Last week we celebrated the festival of lights, Diwali. It is the big festival that brings with it an excitement all around with lot of preparations, lot of household work from cleaning to painting the walls, shopping for gifts, new clothes, some utensil or silverware and/or gold, lot of festive cooking of meals, as well as the traditionally associated snacks that one is so fond of eating. A Diwali without the traditional savory and sweet snacks and loads of Mithais and ladoos would be incomplete.
I grew up with fond Diwali memories of the customary rituals followed by my mother, her homemade snacks, the fire crackers, the new clothes, the visiting relatives and the good food being served to all. It was a time with lot of activities and family gatherings. I have tried to continue the rituals that I grew up following, and thus every year Diwali is a busy time, occasion that brings with it lot of festive mood and celebrations. The past week was thus family time, with diyas being lit, handmade rangolis done on the floor and colored, tried making first time a sweet that I like a lot but had never tried making in my kitchen. Yeah, this was my first try of making Anarsa, a sweet that is made of rice flour and sugar. I was under the impression that it involved a lengthy process and needed perfection to make and hence had never tried making it ever. But, this time I tried and they turned out just the way I like them.
Sharing here some snaps from my Diwali this year.

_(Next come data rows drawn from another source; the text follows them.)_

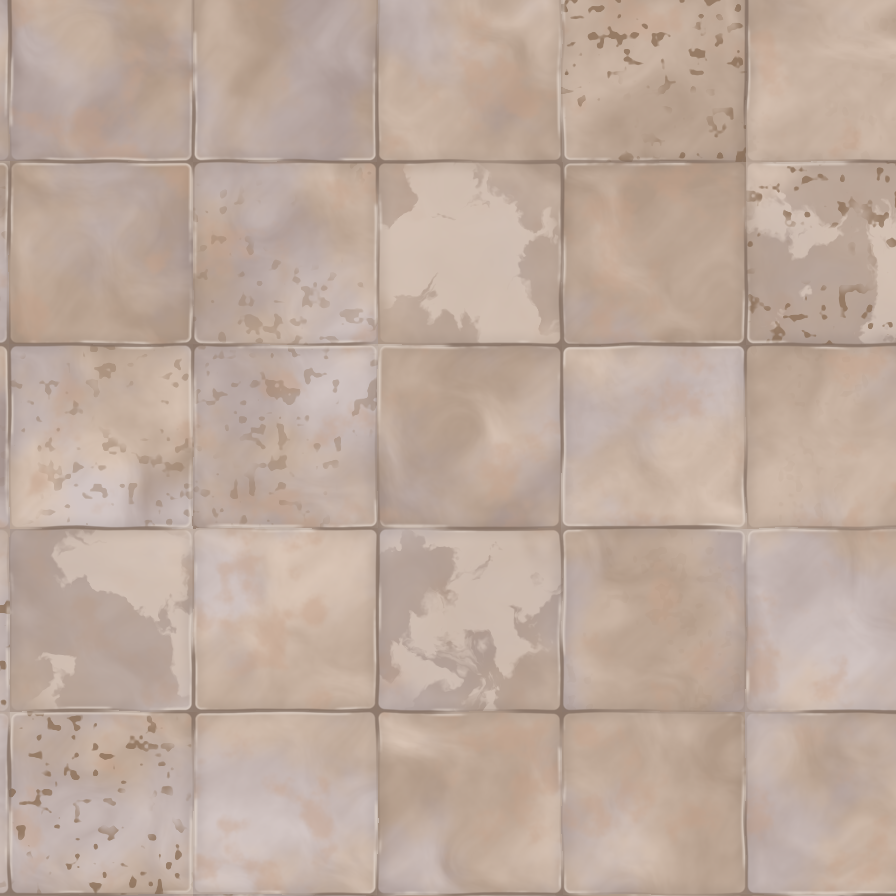
Give the GLSL for this texture, as a Shadertoy shader.

```glsl
// Weathered square clay tiles, cloudy beige and mauve, with thin worn joints.
const vec2 PITCH = vec2(0.2055, 0.2046);    // tile size
const vec2 ORIGIN = vec2(0.0104, 0.0015);   // first joint crossing
const float JOINT_HALF = 0.0018;
const float CORNER = 0.009;
const float WOBBLE = 0.0024;
const float CLOUD_SCALE = 11.0;
const float PEEL_AMOUNT = 0.8;
const vec3 WARM_DARK = vec3(0.69, 0.60, 0.53);
const vec3 WARM_LIGHT = vec3(0.85, 0.77, 0.71);
const vec3 COOL_DARK = vec3(0.67, 0.60, 0.58);
const vec3 COOL_LIGHT = vec3(0.82, 0.77, 0.76);
const vec3 PEEL_GROUND = vec3(0.67, 0.59, 0.54);
const vec3 PEEL_SKIN = vec3(0.82, 0.75, 0.70);
const vec3 SPOT = vec3(0.56, 0.45, 0.36);
const vec3 BLUSH = vec3(0.77, 0.63, 0.54);
const vec3 JOINT_DARK = vec3(0.52, 0.44, 0.39);
const vec3 RIM = vec3(0.88, 0.83, 0.79);

float hash(vec2 p) {
    vec3 q = fract(p.xyx * vec3(0.1031, 0.1030, 0.0973));
    q += dot(q, q.yzx + 33.33);
    return fract((q.x + q.y) * q.z);
}

float noise(vec2 p) {
    vec2 i = floor(p), f = fract(p);
    f = f * f * (3.0 - 2.0 * f);
    return mix(mix(hash(i), hash(i + vec2(1, 0)), f.x),
               mix(hash(i + vec2(0, 1)), hash(i + vec2(1, 1)), f.x), f.y);
}

float fbm(vec2 p) {
    float sum = 0.0, amp = 0.5;
    for (int i = 0; i < 5; i++) {
        sum += amp * noise(p);
        p = mat2(1.6, 1.2, -1.2, 1.6) * p + 7.3;
        amp *= 0.5;
    }
    return sum / 0.97;
}

// Distance from a point in the tile to its rounded outline, positive inside
float edgeDistance(vec2 local) {
    vec2 e = abs(local - 0.5) * PITCH - 0.5 * PITCH + CORNER;
    return CORNER - length(max(e, 0.0)) - min(max(e.x, e.y), 0.0);
}

// Soft clouds of warm and cool clay, shifted for each tile
vec3 clay(vec2 uv, vec2 id, vec2 shift) {
    vec2 p = uv * CLOUD_SCALE + shift;
    float cloud = fbm(p + 0.8 * noise(p * 1.7));
    float tone = 0.53 + 1.5 * (cloud - 0.5) + 0.42 * (hash(id + 3.7) - 0.5);
    tone += 0.12 * (fbm(uv * 70.0 + shift) - 0.5);
    tone = clamp(tone - 0.12 * smoothstep(0.5, 1.0, uv.y), 0.0, 1.0);
    float cool = fbm(p * 0.8 + 19.0) + 0.3 * (hash(id + 8.1) - 0.5);
    cool += 0.28 * (0.45 - 0.5 * (uv.x + uv.y));
    cool = smoothstep(0.42, 0.72, cool);
    vec3 col = mix(mix(WARM_DARK, WARM_LIGHT, tone), mix(COOL_DARK, COOL_LIGHT, tone), cool);
    float blush = smoothstep(0.58, 0.8, fbm(p * 2.0 + 41.0));
    return mix(col, BLUSH, 0.45 * blush);
}

// Ragged pale skin left over a darker ground
vec3 peel(vec3 col, vec2 local, vec2 shift) {
    vec2 p = local * 3.0 + shift;
    vec2 warp = vec2(fbm(p * 1.5 + 5.0), fbm(p * 1.5 + 13.0)) - 0.5;
    float n = fbm(p + 1.3 * warp);
    float radius = length(local - 0.5);
    float skin = smoothstep(0.48, 0.54, n + 0.16 - 0.42 * radius);
    float reach = smoothstep(0.72, 0.4, radius + 0.5 * (fbm(p + 23.0) - 0.5));
    vec3 ground = mix(PEEL_GROUND, col, 0.25);
    return mix(col, mix(ground, PEEL_SKIN, skin), PEEL_AMOUNT * reach);
}

// Clustered brown pits
float pits(vec2 local, vec2 shift, float amount) {
    float cluster = smoothstep(0.42, 0.62, fbm(local * 2.5 + shift + 31.0) + 0.12 * amount);
    float grain = noise(local * 20.0 + shift) * 0.7 + noise(local * 41.0 + shift) * 0.3;
    return cluster * amount * smoothstep(0.66, 0.75, grain);
}

void mainImage(out vec4 fragColor, in vec2 fragCoord) {
    vec2 uv = fragCoord / iResolution.xy;
    float px = 1.0 / min(iResolution.x, iResolution.y);

    // Slightly uneven grid
    vec2 bend = vec2(noise(uv * 24.0), noise(uv * 24.0 + 50.0)) - 0.5;
    vec2 grid = (uv + WOBBLE * bend - ORIGIN) / PITCH;
    vec2 id = floor(grid), local = fract(grid);
    vec2 shift = 40.0 * vec2(hash(id + 11.0), hash(id + 27.0));

    // Tile face; peeled tiles fall on a sparse lattice
    vec3 col = clay(uv, id, shift);
    bool peeled = mod(id.x, 2.0) < 0.5 && mod(id.y, 2.0) > 0.5 && mod(id.x + 2.0 * id.y, 6.0) > 0.5;
    if (peeled) col = peel(col, local, shift);
    float pitted = mod(id.x + id.y, 7.0) < 0.5 ? 0.85 : 0.4 * smoothstep(0.45, 1.0, hash(id + 5.0));
    col = mix(col, SPOT, pits(local, shift, pitted));

    // Shaded border and chipped pale rim
    float d = edgeDistance(local);
    float wear = fbm(uv * 22.0 + 60.0);
    col *= 1.0 - 0.05 * smoothstep(0.018, 0.0, d);
    float rim = smoothstep(0.006, 0.002, d) * smoothstep(0.48, 0.66, fbm(uv * 16.0 + shift));
    col = mix(col, RIM, 0.75 * rim);

    // Joint that fades and thickens along its length
    float halfWidth = JOINT_HALF * (0.6 + 0.9 * wear);
    float joint = 1.0 - smoothstep(halfWidth - px, halfWidth + px, d);
    float depth = mix(0.22, 0.85, smoothstep(0.35, 0.65, noise(uv * 13.0 + 90.0)));
    col = mix(col, JOINT_DARK, joint * depth);

    fragColor = vec4(col, 1.0);
}
```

Anarsa: A sweet made from rice that is soaked for 3 days, then wiped dry and finely ground to flour. Sugar is added to the flour and a tight dough ball is made and Anarsa is made from this dough. It is deep-fried on slow flame. The frying takes a bit of patience and expertise and technique, but nothing that a beginner cannot follow. I was able to get the perfect shape, so anyone who knows how to fry them can do it. I have used fine Semolina coating, a change from the regular recipe ingredients.
Traditional snacks for Diwali include Chakli, Chivda, Sweet and salty Sankerpala, Besan Sev, Mathri, Anarsa, Karanji or Gujjia, Ladoos, and Barfis. Above are some of the snacks that I made this Diwali.
It is a different type of Chakli I made this Diwali, a family recipe that uses rice flour and sesame seeds and are shaped by hand. I have started making this type of Chakli since last two months, a never tried recipe before that is getting mastered with frequent attempts. This rice Chakli making is a bit tedious process, but a favorite of my daughter and hubby and hence the extra efforts to master it.
Rice Chakli, a family recipe that is being mastered with frequent attempts of making it, since September’15.
The handmade décor of rangoli design at the door during the festival, a ritual followed by making this Rangoli. The design is inspired from internet images.
The Laxmi Puja day Prasad:
Diwali festivities have now come to end. It was a week of food indulgence, lot of tasty snacks and yummy and rich food eaten, both at home and at parties. Now, with the end of the festival, it is time to start the fitness regimen and go for walks with friends. Yup, the weather is turning out perfect for outdoor activities and hence no excuses.